"Like ordinary apples but much sharper, quite bitter too."

"Bitter?" she shouted.

"Well that's why you cook 'em, anyway those apple pies must taste like cardboard made with ordinary apples."

"Oh no" she said, "We use plenty of sugar."

I didn't pursue the subject any further, I was steel reeling from the notion that folk cooked eating apples till they had all the zest of stewed turnip then coated 'em with sugar.
Paul Duane said…
As Nick Tosches pointed out in a long and involved Esquire piece on sushi, what Europeans & Americans eat for lunch & call sushi is basically sugary rice wrapped around some crap. It's yet another drug delivery system.
Thanks, Craig. One think I like about going sugarless--salt, meat, fried foods seem to matter less, and going without sweets automatically makes you eat better.

Sadly, Anonymous, I never could quit meat.

Thanks, DeadEyeSpider and Paul,

Your anecdotes remind me of the time I learned in Paris, after years of being exposed to the American chemical mixture Country Time Lemonade, that one could simply combine lemon pulp with sugar. Americans specialize in substituting highly flavorized unhealthy concoctions for genuine ingredients.
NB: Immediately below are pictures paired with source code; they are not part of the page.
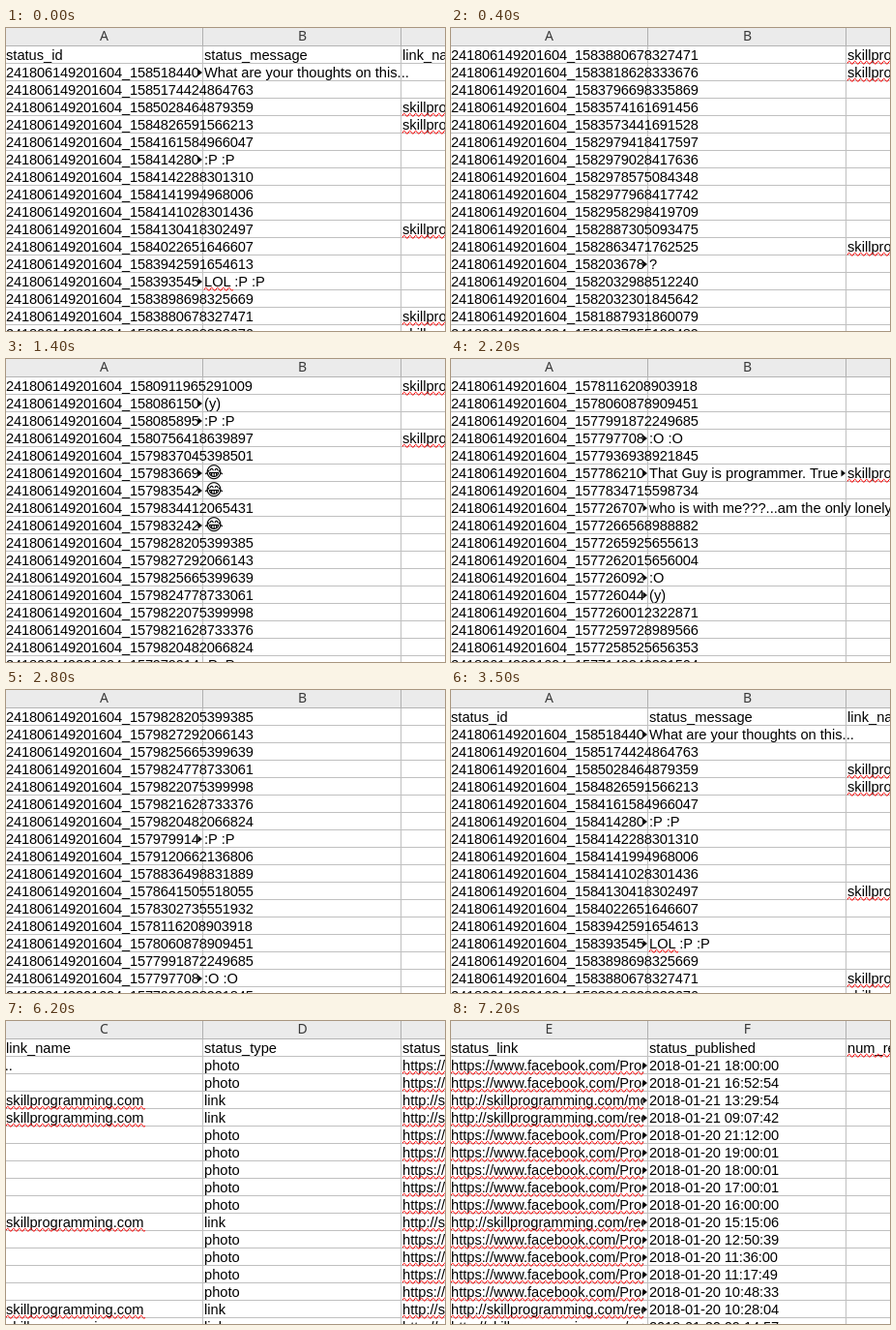
Write an HTML page that moves like this. It is 454 px wide and 313 px high and loops after 8000 ms.

```html
<!DOCTYPE html>
<html lang="en">
<head>
<meta charset="utf-8">
<title>Spreadsheet scroll</title>
<style>
html, body { margin: 0; width: 100%; height: 100%; overflow: hidden; background: #fff; }
svg { display: block; }
text { font: 14.667px "Liberation Sans", Arial, sans-serif; fill: #000; white-space: pre; }
.num { letter-spacing: -.158px; }
.date { letter-spacing: -.11px; }
.face { font: 17px "DejaVu Sans", sans-serif; }
.head { font: 14px "Noto Sans", sans-serif; fill: #3a3a3a; text-anchor: middle; }
.wave { fill: none; stroke: #f00; stroke-width: 1; }
</style>
</head>
<body>
<svg id="stage" width="454" height="313" viewBox="0 0 454 313"></svg>
<script>
const LOOP = 8000, COL = 205, ROW = 18, ROWS = 17;
const stage = document.getElementById('stage');
const pen = document.createElement('canvas').getContext('2d');
pen.font = '14.667px "Liberation Sans", Arial, sans-serif';

const HEADS = ['status_id', 'status_message', 'link_name', 'status_type',
  'status_link', 'status_published', 'num_reactions'];
const ID = '241806149201604_15';
const SITE = 'skillprogramming.com';

// Row 2 onward: id ending, "*" for a link post, then the message
const POSTS = `8518440 What are your thoughts on this...
85174424864763
85028464879359*
84826591566213*
84161584966047
8414280 :P :P
84142288301310
84141994968006
84141028301436
84130418302497*
84022651646607
83942591654613
8393545 LOL :P :P
83898698325669
83880678327471*
83818628333676*
83796698335869
83574161691456
83573441691528
82979418417597
82979028417636
82978575084348
82977968417742
82958298419709
82887305093475
82863471762525*
8203678 ?
82032988512240
82032301845642
81887931860079
81887355193489
81645288550910
81402175241888
81133291935443
80964508618601
80911965291009*
8086150 (y)
8085895 :P :P
80756418639897*
79837045398501
7983669 😂
7983542 😂
79834412065431
7983242 😂
79828205399385
79827292066143
79825665399639
79824778733061
79822075399998
79821628733376
79820482066824
7979914 :P :P
79120662136806
78836498831889
78641505518055
78302735551932
78116208903918
78060878909451
77991872249685
7797708 :O :O
77936938921845
7786210* That Guy is programmer. True Story
77834715598734
7726707 who is with me???...am the only lonely
77266568988882
77265925655613
77262015656004
7726092 :O
7726044 (y)
77260012322871
77259728989566
77258525656353
77149342331504
77148719000234
77146535667119
77021142346325
77019825679790
76988409016265
76987515683021
76986662349773`.split('\n').map(line => {
  const [, id, star, msg] = line.match(/^(\d+)(\*?) ?(.*)$/);
  return { id: id.padEnd(14, '0'), link: !!star, msg };
});

const DATES = `21 18:00:00,21 16:52:54,21 13:29:54,21 09:07:42,20 21:12:00,20 19:00:01,
20 18:00:01,20 17:00:01,20 16:00:00,20 15:15:06,20 12:50:39,20 11:36:00,20 11:17:49,
20 10:48:33,20 10:28:04,20 09:14:57`.split(/,\s*/);

// [time, first row, first column]
const VIEWS = [[0, 1, 0]];
function scroll(from, tops) {
  tops.forEach((top, i) => VIEWS.push([from + i * 100, top, 0]));
}
scroll(200, [4, 10, 16]);
scroll(700, [19, 22, 25, 28, 31, 34]);
scroll(1400, [37, 40, 43]);
scroll(1800, [46, 49, 52, 55, 58, 61, 64]);
scroll(2600, [58, 52, 46, 40]);
scroll(3100, [31, 22, 13, 4, 1]);
[5500, 6200, 6800, 7200].forEach((time, i) => VIEWS.push([time, 1, i + 1]));

// Content of one cell: text, style class, misspelt part
function cell(row, col) {
  if (row === 1) return { text: HEADS[col] || '', bad: col === 6 ? HEADS[6] : '' };
  const post = POSTS[row - 2];
  if (!post) return { text: '' };
  switch (col) {
    case 0: return { text: ID + post.id, cls: 'num' };
    case 1:
      if (post.msg === '😂') return { text: '😂\uFE0E', cls: 'face' };
      return { text: post.msg, bad: post.msg.startsWith('LOL') ? 'LOL' : '' };
    case 2: return post.link ? { text: SITE, bad: SITE } : { text: '' };
    case 3: return { text: post.link ? 'link' : 'photo' };
    case 4: {
      const url = post.link
        ? `http://${SITE}/` + (row === 4 ? 'mobile' : 'recent')
        : 'https://www.facebook.com/Programming';
      return { text: url, bad: url };
    }
    case 5: return { text: DATES[row - 2] ? '2018-01-' + DATES[row - 2] : '', cls: 'date' };
  }
  return { text: '' };
}

const rect = (x, y, w, h, fill) =>
  `<rect x="${x}" y="${y}" width="${w}" height="${h}" fill="${fill}"/>`;

const label = (x, y, text, cls = '') =>
  `<text x="${x}" y="${y}" class="${cls}">${text}</text>`;

function wave(x, y, width) {
  let d = `M${x} ${y + 3.5}`;
  for (let w = 0; w < width; w += 6) d += 'q1.5 -4 3 -1t3 1';
  return `<path class="wave" d="${d}"/>`;
}

function drawCell(row, col, x, y) {
  const { text, cls, bad } = cell(row, col);
  if (!text) return '';
  const width = pen.measureText(text).width;
  let out = label(x, y, text, cls);
  if (bad) out += wave(x, y, pen.measureText(bad).width);
  if (width < COL - 4 || !cell(row, col + 1).text) return out;
  const tip = x + COL - 2, mid = y - 5;
  return `<svg x="${x}" y="0" width="${COL - 6}" height="313" viewBox="${x} 0 ${COL - 6} 313">${out}</svg>`
    + `<path d="M${tip - 4.5} ${mid - 3.5}L${tip} ${mid}L${tip - 4.5} ${mid + 3.5}z"/>`;
}

function draw(top, left) {
  let out = rect(0, 0, 454, 313, '#fff') + rect(0, 0, 454, 18, '#ebebeb');
  for (let i = 1; i < ROWS; i++) out += rect(0, 18 + i * ROW, 454, 1, '#c0c0c0');
  for (const x of [203, 408]) {
    out += rect(x, 19, 1, 294, '#c0c0c0') + rect(x, 0, 1, 18, '#b0b0b0');
  }
  out += rect(0, 18, 454, 1, '#b4b4b4');
  for (let c = 0; c < 3; c++) {
    out += label(101.5 + c * COL, 13, 'ABCDEFG'[left + c], 'head');
  }
  for (let r = 0; r < ROWS; r++) {
    for (let c = left ? -1 : 0; c < 3; c++) {
      out += drawCell(top + r, left + c, c * COL, 33 + r * ROW);
    }
  }
  stage.innerHTML = out;
}

let shown = null;
const start = performance.now();
function tick() {
  const t = (performance.now() - start) % LOOP;
  const view = VIEWS.findLast(v => v[0] <= t);
  if (view !== shown) {
    shown = view;
    draw(view[1], view[2]);
  }
  requestAnimationFrame(tick);
}
tick();
</script>
</body>
</html>
```
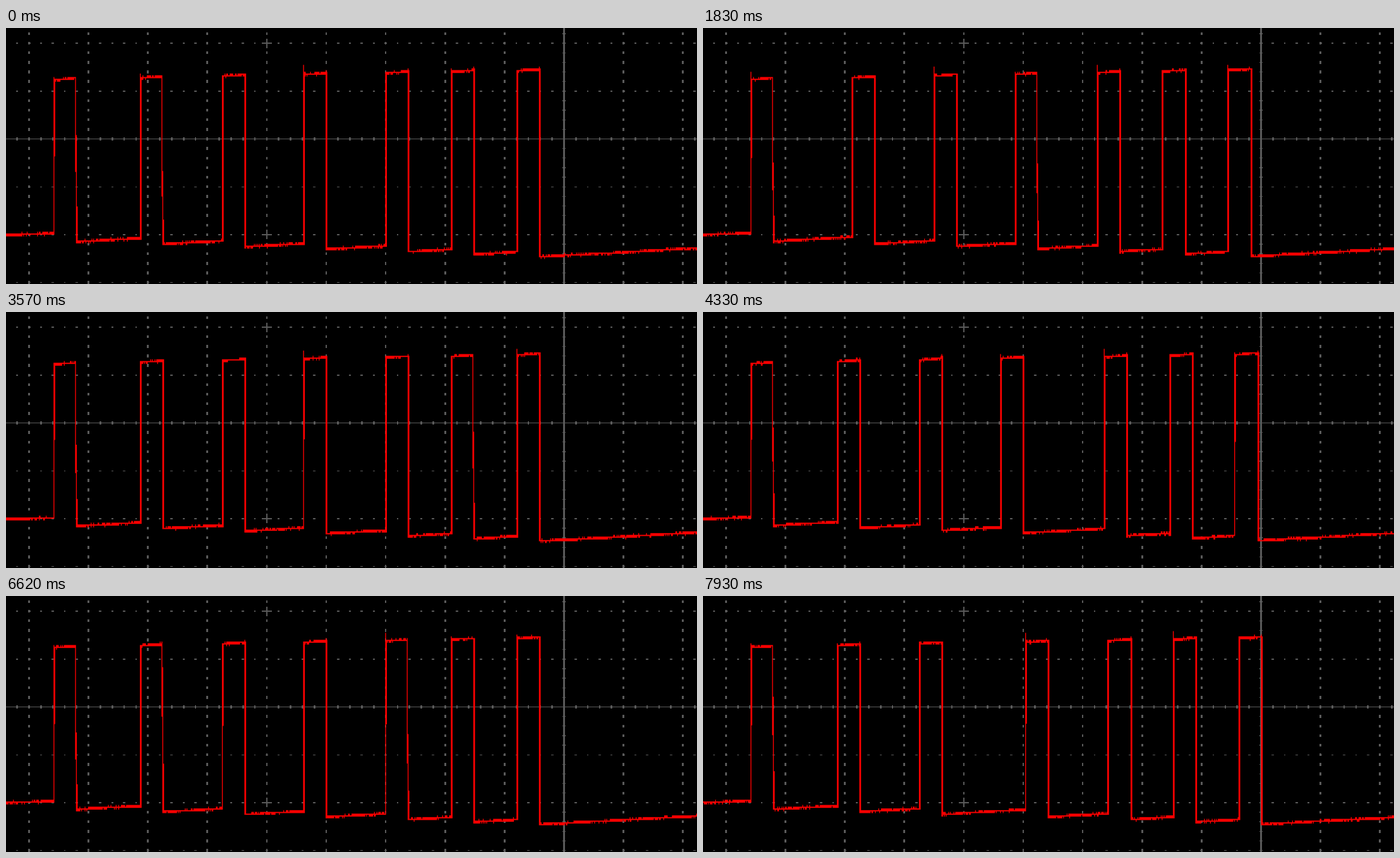
Recreate the animation shown at these times as a matplotlib script. Size 1094 px wide and 405 px high, loop 8 s.

```python
import numpy as np
import matplotlib.pyplot as plt
from matplotlib.animation import FuncAnimation
from matplotlib.collections import PolyCollection
from matplotlib.patches import Polygon

W, H, DPI = 1094, 405, 64
COLS = 800
CELL = W / COLS           # width of one trace column
STEP = 2.75               # height of one sampling level
LOOP, TICK, SLOT = 8000, 20, 108.2

GRID = "#5a5a5a"
X0, DX = 36.5, 94.1       # grid divisions
Y0, DY = 175.5, 75.7
AXIS_X = X0 + 9 * DX
CROSS_X = X0 + 4 * DX

PULSES, FIRST, WIDTH = 7, 77.4, 35.9

# Slots without a new sweep: often in the middle of the loop, seldom outside
HELD = {int(2 + 9.58 * j) for j in (0, 1, 6, 7)}
HELD |= {int(15.5 + 3.19 * j) for j in range(12)}


def box(cx, cy, w, h):
    l, r, t, b = cx - w / 2, cx + w / 2, cy - h / 2, cy + h / 2
    return [(l, t), (r, t), (r, b), (l, b)]


def grid_boxes():
    parts = [box(W / 2, Y0, W, 1.4), box(AXIS_X, H / 2, 2.6, H)]
    minor_x = X0 + np.arange(-1, 58) * DX / 5
    minor_y = Y0 + np.arange(-11, 16) * DY / 5
    for i in range(12):
        x = X0 + i * DX
        if i != 9:
            parts += [box(x, y, 2.7, 4.4) for y in minor_y]
    for j in (-2, -1, 1, 2, 3):
        y = Y0 + j * DY
        parts += [box(x, y, 4 if n % 2 else 2.7, 1.4)
                  for n, x in enumerate(minor_x)]
    parts += [box(x, Y0, 2.7, 5.4) for x in minor_x]
    parts += [box(AXIS_X, y, 5.6, 1.4) for y in minor_y]
    for y in (Y0 - 2 * DY, Y0 + 2 * DY):
        parts += [box(CROSS_X, y, 16, 1.4), box(CROSS_X, y, 2.6, 15)]
    return parts


def swing(k, start, period, amp):
    """One full stick movement: to one side, to the other and back."""
    phase = np.clip((k - start) / period, 0, 1)
    return amp * np.sin(2 * np.pi * phase)


def pulse_starts(k):
    gaps = [136.8 + swing(k, 1, 26.3, -36),
            130,
            128.2 + swing(k, 62, 14.7, -40),
            130 + swing(k, 35.1, 14.4, 40),
            103.8, 103.8]
    return FIRST + np.concatenate([[0], np.cumsum(gaps)])


def to_column(x):
    return np.round(x / CELL - 1.5).astype(int)


def sweep(k):
    """Lowest and highest y in each trace column for sweep k."""
    rng = np.random.default_rng(k + 11)
    starts = pulse_starts(k)
    rise, fall = to_column(starts), to_column(starts + WIDTH)

    x = np.arange(COLS) * CELL
    y = 327.5 - 0.035 * x
    for i, (r, f) in enumerate(zip(rise, fall)):
        top, base = 82 - 3.1 * i + 0.12 * i * i, 338 + 4 * i
        y[r:f] = top - 0.07 * (x[r:f] - x[r])
        y[f:] = base - 0.055 * (x[f:] - x[f])
    y += rng.normal(0, 0.4)

    samples = y + rng.normal(0, 0.8, (6, COLS))
    levels = 337 + STEP * np.round((samples - 337) / STEP)
    lo, hi = levels.min(axis=0), levels.max(axis=0)

    for i, (r, f) in enumerate(zip(rise, fall)):
        soft_rise, soft_fall = (rng.random(2) < 0.15) | (i == 0)

        top, base = lo[r + 2], hi[r - 1]
        lo[r:r + 2], hi[r:r + 2] = top, base
        lo[r] -= STEP * min(rng.geometric(0.4) - 1, 4)
        if soft_rise:
            hi[r + 1] = rng.uniform(200, 206)

        top, base = lo[f - 1], hi[f + 3]
        lo[f:f + 2], hi[f:f + 2] = top, base
        if soft_fall:
            a = rng.uniform(110, 235)
            third = (base - a) / 3
            lo[f - 1:f + 2] = top, a, a + 2 * third
            hi[f - 1:f + 2] = a + third, base, base
        else:
            lo[f] -= STEP * rng.integers(0, 2)
    return lo, hi


edges = np.repeat(np.arange(COLS + 1), 2)[1:-1] * CELL


def outline(k):
    lo, hi = sweep(k)
    upper = np.column_stack([edges, np.repeat(lo - 0.95, 2)])
    lower = np.column_stack([edges, np.repeat(hi + 0.95, 2)])
    return np.concatenate([upper, lower[::-1]])


fig = plt.figure(figsize=(W / DPI, H / DPI), dpi=DPI, facecolor="black")
ax = fig.add_axes([0, 0, 1, 1])
ax.set_xlim(0, W)
ax.set_ylim(H, 0)
ax.axis("off")
ax.add_collection(PolyCollection(grid_boxes(), facecolor=GRID, linewidth=0))
trace = ax.add_patch(Polygon(outline(0), closed=True, facecolor="#ff0000",
                             linewidth=0, zorder=3))


def draw(n):
    k = int((n * TICK + 25) / SLOT)
    if k in HELD:
        k -= 1
    trace.set_xy(outline(k))
    return (trace,)


anim = FuncAnimation(fig, draw, frames=LOOP // TICK, interval=TICK,
                     repeat=True, repeat_delay=0, blit=False)
plt.show()
```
How much has the food industry followed the cigarette manufacturer's playbook in making their product extra addictive?

Popular Posts